Students Can Help Stop Cycles of Oppression, Says Diversity Expert Rodney Glasgow

rodney2The different aspects of a person’s identity are critically important to how they see themselves and how the world sees them. And while identifiers like race, gender and religion are affirming in many circumstances, they can also result in negative stereotypes, prejudice and oppression, educator Rodney Glasgow told students this week.

Mr. Glasgow, who is a speaker and facilitator on issues of diversity and equality, spent time with the Middle School Tuesday morning leading a discussion about the cycle of oppression and the role of identity in individual lives and society. Mr. Glasgow’s visit was part of an ongoing partnership with the entire School to explore issues of race and identity.

Students broke into their advisory groups for an activity to help them define the different stages in the cycle of oppression: fear of difference, stereotypes, prejudice, discrimination, institutional oppression and internalized oppression.

“Our identities help us understand who we are, and they are often positive, but issues surrounding identity can also cause a lot of heartache,” Mr. Glasgow told students, explaining that institutional and internalized oppression can negatively impact individual lives and entire communities.

People are biologically inclined to put themselves into groups that share their identities, Mr. Glasgow said—such instincts kept people alive at the beginning of human history. Problems arise from stereotypes that are based in fear of differences, which are used by people in power to oppress others.

When oppression becomes internalized, it can make a person doubt their abilities and sense of belonging, Mr. Glasgow said.

“It can make you not seek opportunities because you’re ‘not supposed’ to do that, and ask yourself, ‘Am I worthy? Do I belong here?’” Mr. Glasgow said. He challenged students to interrupt the cycle of oppression by rejecting prejudice and discrimination.

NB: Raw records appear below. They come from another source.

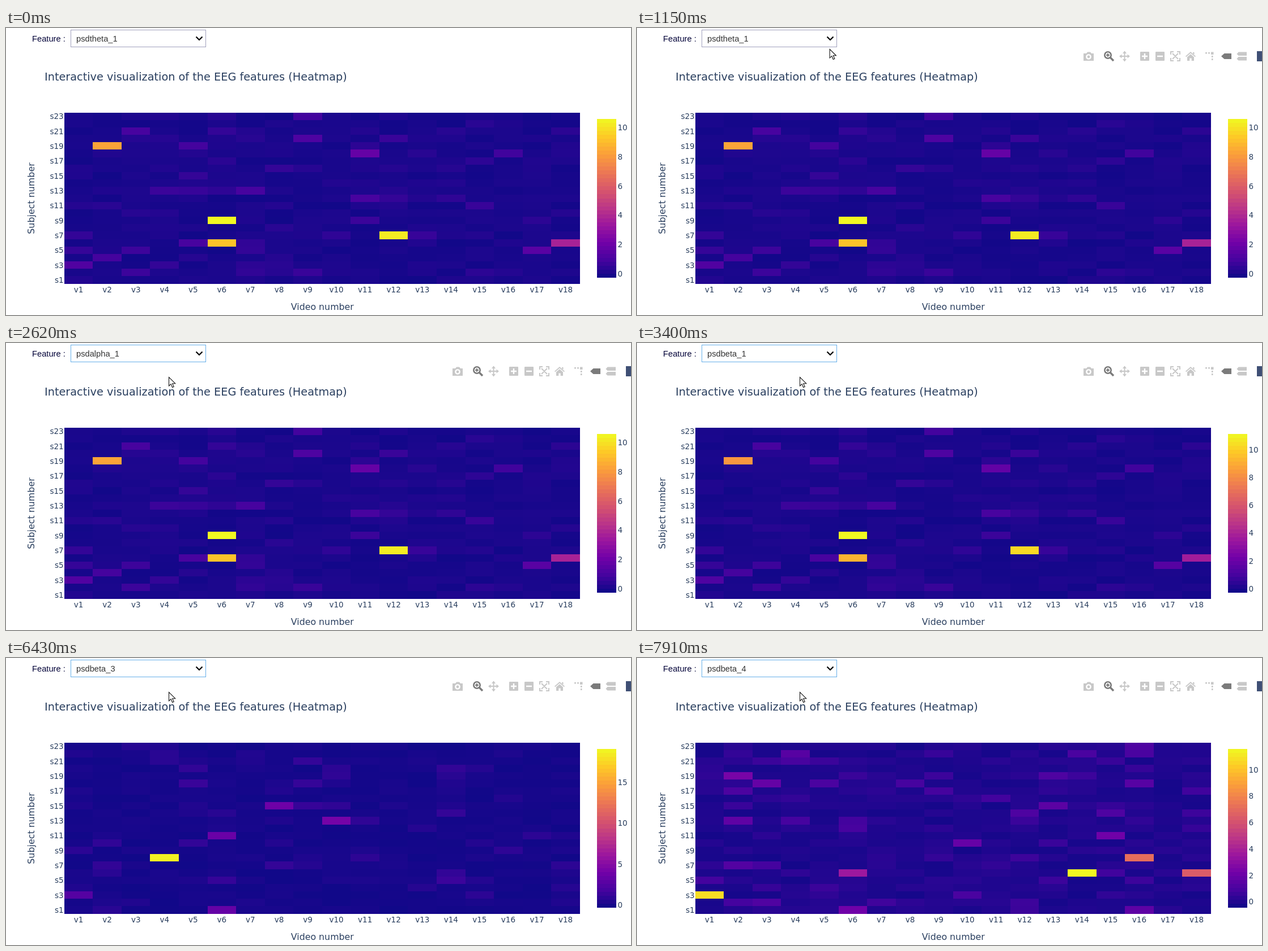
An HTML page for the animation above (8 s loop, 1103 by 508 pixels).

```html
<!DOCTYPE html>
<html lang="en">
<head>
<meta charset="utf-8">
<title>EEG feature heatmap</title>
<style>
  html, body { margin: 0; width: 100%; height: 100%; overflow: hidden; background: #fff; }
  svg { display: block; width: 1103px; height: 508px; }
  .plot { font-family: "DejaVu Sans", Verdana, sans-serif; font-size: 13.5px; fill: #2a3f5f; }
  .form { font-family: "Liberation Sans", Arial, sans-serif; font-size: 14.7px; fill: #333; }
  .crisp { shape-rendering: crispEdges; }
  .end { text-anchor: end; }
  .mid { text-anchor: middle; }
  .icons { fill: #c8c8c8; stroke: #c8c8c8; stroke-width: 0; }
  .icons .on { fill: #7b7b7b; stroke: #7b7b7b; }
  .icons .line { fill: none; stroke-width: 2; }
  .icons .cut { fill: none; stroke: #fff; stroke-width: 2.4; }
</style>
</head>
<body>
<svg viewBox="0 0 1103 508">
  <g class="form">
    <text x="46" y="24" fill="#000038">Feature :</text>
    <rect id="box" x="114.5" y="3.5" width="238" height="30" fill="#fff"/>
    <text id="value" x="124" y="24"></text>
    <path d="M335.5 15.5l5.5 5.5 5.5-5.5" fill="none" stroke="#000" stroke-width="2.2"/>
  </g>

  <g class="plot">
    <text x="68" y="93" font-size="19.3">Interactive visualization of the EEG features (Heatmap)</text>
    <text class="mid" x="558.3" y="499" font-size="15.8">Video number</text>
    <text class="mid" transform="translate(50 301.5) rotate(-90)" font-size="15.9">Subject number</text>
    <g id="cells" class="crisp"></g>
    <g id="axes"></g>
    <g id="bar" class="crisp"></g>
    <g id="ticks"></g>
  </g>

  <g id="icons" class="icons">
    <path d="M789 45h4l2-2.5h5l2 2.5h4v13h-18v-13z"/>
    <circle class="cut" cx="797" cy="51" r="3.6"/>
    <g class="on">
      <circle class="line" cx="831" cy="48" r="5.7" style="stroke-width:2.6"/>
      <path class="line" d="M828 48h6M831 45v6"/>
      <path class="line" d="M835 52l6 6" style="stroke-width:3.4"/>
    </g>
    <path class="line" d="M852 50h17M860.5 41.5v17"/>
    <path d="M860.5 40.5l3.5 4.5h-7zM860.5 59.5l3.5-4.5h-7zM851 50l4.5-3.5v7zM870 50l-4.5-3.5v7z"/>
    <rect x="888" y="42" width="16" height="16" rx="1"/>
    <path class="cut" d="M891 50h10M896 45v10"/>
    <rect x="915" y="42" width="16" height="16" rx="1"/>
    <path class="cut" d="M918 50h10"/>
    <path class="line" d="M945 45l10 10M955 45l-10 10M942 47v-5h5M953 42h5v5M958 53v5h-5M947 58h-5v-5"/>
    <path d="M977 42l9 8-1.2 1.2-7.8-6.8-7.8 6.8-1.2-1.2zM971 51.5l6-5.2 6 5.2V58h-4.3v-4.5h-3.4V58H971zM981 43h2.5v4l-2.5-2z"/>
    <path d="M1003 43h3v2.5h-3zM1008 43h3v2.5h-3zM1013 42.5h4.5v4.5h-4.5zM1014 49h2.5v3h-2.5zM1014 54h2.5v3h-2.5z"/>
    <path class="on" d="M1031 50l5.5-5H1049v10h-12.5z"/>
    <path d="M1058.5 46l3-3.5H1076V49h-14.5zM1058.5 54.5l3-3.5H1076v6.5h-14.5z"/>
    <rect x="1094" y="41" width="18" height="18" fill="#3f4f75"/>
  </g>

  <g id="list" class="form">
    <rect x="112" y="36" width="243" height="381" rx="2" opacity=".12"/>
    <rect x="114.5" y="33.5" width="238" height="381" fill="#fff" stroke="#555"/>
    <rect x="331" y="34" width="21" height="380" fill="#f1f1f1"/>
    <rect x="333" y="55" width="17" height="94" fill="#c1c1c1"/>
    <path d="M336.5 47.5h9l-4.5-5z" fill="#a3a3a3"/>
    <path d="M336.5 401.5h9l-4.5 5z" fill="#505050"/>
    <rect id="mark" x="115.8" width="214" height="17.5" fill="#1e90ff" stroke="#101020" stroke-width="1.6"/>
    <g id="options"></g>
  </g>

  <path id="cursor" d="M.5.5V16l3.6-3.4 2.5 5.9 2.6-1.1-2.5-5.7h5z" fill="#fff" stroke="#111" stroke-width="1.1"/>
</svg>
<script>
const LOOP = 8000, ROWS = 23, COLS = 18;
const LEFT = 102.8, TOP = 149.6, CELL_W = 910 / COLS, CELL_H = 303 / ROWS;
const BAR_TOP = 161, BAR_H = 281, BANDS = 40;
const ITEM_TOP = 34, ITEM_H = 19;
const OPEN_AT = 1462, PICK_AT = 2550;
const $ = id => document.getElementById(id);

function add(parent, tag, attrs, text = '') {
  const node = document.createElementNS(parent.namespaceURI, tag);
  for (const key in attrs) node.setAttribute(key, attrs[key]);
  node.textContent = text;
  return parent.appendChild(node);
}

// Rectangle with edges rounded to whole pixels, so neighbours meet without seams.
function addTile(parent, x, y, w, h, fill) {
  const [l, t, r, b] = [x, y, x + w, y + h].map(Math.round);
  return add(parent, 'rect', { x: l, y: t, width: r - l, height: b - t, fill });
}

const PLASMA = ['0d0887', '46039f', '7201a8', '9c179e', 'bd3786', 'd8576b', 'ed7953', 'fb9f3a', 'fdca26', 'f0f921']
  .map(hex => [0, 2, 4].map(i => parseInt(hex.slice(i, i + 2), 16)));

function plasma(level) {
  const pos = Math.min(1, Math.max(0, level)) * 9, i = Math.min(8, Math.floor(pos));
  return `rgb(${PLASMA[i].map((c, k) => Math.round(c + (PLASMA[i + 1][k] - c) * (pos - i)))})`;
}

function random(...seeds) {
  const n = Math.sin(seeds.reduce((sum, s) => sum * 7.31 + s, 1.7)) * 43758.5453;
  return n - Math.floor(n);
}

// Per electrode: theta maximum, its growth per band, background level, tick step
// and the strongest cells as subject-video: level, the rest being random.
const electrodes = [
  { max: 10.6, growth: 1.05, base: .025, step: 2, peaks: {
    '9-6': 1.06, '7-12': .97, '6-6': .87, '19-2': .79, '6-18': .37, '18-11': .19, '5-17': .16, '3-1': .14 } },
  { max: 14.57, growth: 1.05, base: .0065, step: 5, peaks: {
    '9-6': 1.06, '6-6': .78, '6-18': .44, '3-6': .24 } },
  { max: 19.1, growth: 1, base: .018, step: 5, peaks: {
    '8-4': .98, '13-10': .23, '15-8': .21, '11-6': .2, '1-6': .19, '3-1': .15 } },
  { max: 10.5, growth: 1.05, base: .039, step: 2, peaks: {
    '6-14': 1.1, '3-1': 1.03, '8-16': .69, '6-18': .63, '6-6': .37, '19-2': .26, '11-15': .24, '1-6': .24 } }
];
const bands = ['theta', 'alpha', 'beta'];
const option = i => `psd${bands[i % 3]}_${Math.floor(i / 3) + 1}`;

// When each feature in turn is chosen; its map is drawn a little later.
const choiceTimes = [0, PICK_AT, 3400, 3940, 4490, 4970, 5420, 5970, 6430, 6890, 7360, 7830];
const drawTimes = choiceTimes.map((at, i) => i === 0 ? 0 : at + (at === PICK_AT ? 380 : i % 3 ? 70 : 150));

// Pointer moves in hard steps, slowing towards each end point.
const STEP = 78;
const origin = { x: 640, y: 408 };
const moves = [
  { at: 300, steps: 11, x: 341, y: 40 },
  { at: 1150, steps: 6, x: 335, y: 27 },
  { at: 1840, steps: 8, x: 287, y: 60 }
];

function pointer(t) {
  const i = moves.findLastIndex(m => m.at <= t);
  if (i < 0) return null;
  const from = moves[i - 1] ?? origin, to = moves[i];
  const u = Math.min(1, (Math.floor((t - to.at) / STEP) + 1) / to.steps);
  const ease = 1 - (1 - u) ** 1.4;
  return { x: from.x + (to.x - from.x) * ease, y: from.y + (to.y - from.y) * ease };
}

const grid = [];
for (let s = 1; s <= ROWS; s++) {
  const y = TOP + (ROWS - s) * CELL_H;
  for (let v = 1; v <= COLS; v++)
    grid.push({ s, v, node: addTile($('cells'), LEFT + (v - 1) * CELL_W, y, CELL_W, CELL_H) });
  if (s % 2) add($('axes'), 'text', { class: 'end', x: 101.7, y: y + CELL_H / 2 + 5 }, 's' + s);
}
for (let v = 1; v <= COLS; v++)
  add($('axes'), 'text', { class: 'mid', x: LEFT + (v - .5) * CELL_W, y: 468 }, 'v' + v);
for (let i = 0; i < BANDS; i++)
  addTile($('bar'), 1043, BAR_TOP + i * BAR_H / BANDS, 34, BAR_H / BANDS, plasma(1 - (i + .5) / BANDS));
const options = Array.from({ length: 20 }, (_, i) =>
  add($('options'), 'text', { x: 124, y: ITEM_TOP + 14 + ITEM_H * i }, option(i)));

function drawMap(feature) {
  const index = Math.floor(feature / 3);
  const { max, growth, base, step, peaks } = electrodes[index];
  const scale = growth ** (feature % 3), top = max * scale, bottom = -base * top;
  for (const { s, v, node } of grid) {
    const peak = peaks[`${s}-${v}`];
    const faint = base * (.4 + random(index, s, v) + 4 * random(v, s, index) ** 10);
    node.setAttribute('fill', plasma(peak ? peak / scale : faint));
  }
  $('ticks').replaceChildren();
  for (let n = 0; n <= top; n += step) {
    const y = BAR_TOP + BAR_H * (top - n) / (top - bottom);
    add($('ticks'), 'text', { x: 1079.5, y: y + 4.8 }, n);
  }
}

const show = (id, on) => $(id).setAttribute('visibility', on ? 'visible' : 'hidden');
const start = performance.now();
let drawn;

function frame() {
  const t = (performance.now() - start) % LOOP;
  const feature = drawTimes.findLastIndex(at => at <= t);
  if (feature !== drawn) drawMap(drawn = feature);

  const open = t >= OPEN_AT && t < PICK_AT, tip = pointer(t);
  $('value').textContent = option(choiceTimes.findLastIndex(at => at <= t));
  $('box').setAttribute('stroke', t < OPEN_AT ? '#a0a0bd' : '#66afe9');
  show('list', open);
  show('icons', tip && tip.y > 36 && !open);
  show('cursor', tip);

  if (tip) {
    $('cursor').setAttribute('transform', `translate(${tip.x} ${tip.y})`);
    const hovered = Math.max(0, Math.floor((tip.y - ITEM_TOP) / ITEM_H));
    $('mark').setAttribute('y', ITEM_TOP + .8 + ITEM_H * hovered);
    options.forEach((node, i) => { node.style.fill = i === hovered ? '#fff' : '#333'; });
  }
  requestAnimationFrame(frame);
}
frame();
</script>
</body>
</html>
```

Chair and Founder of the National Diversity Practitioners Institute, Mr. Glasgow has a long and distinguished career in this work. He serves today as chief diversity officer and head of middle school at St. Andrew’s Episcopal School in Maryland. Mr. Glasgow earned degrees in Afro-American studies and psychology at Harvard University and holds a master of arts in organization and leadership from Columbia. He is an independent school alum, having graduated from Gilman School. He is also president of The Glasgow Group, a consortium of dynamic and innovative consultants.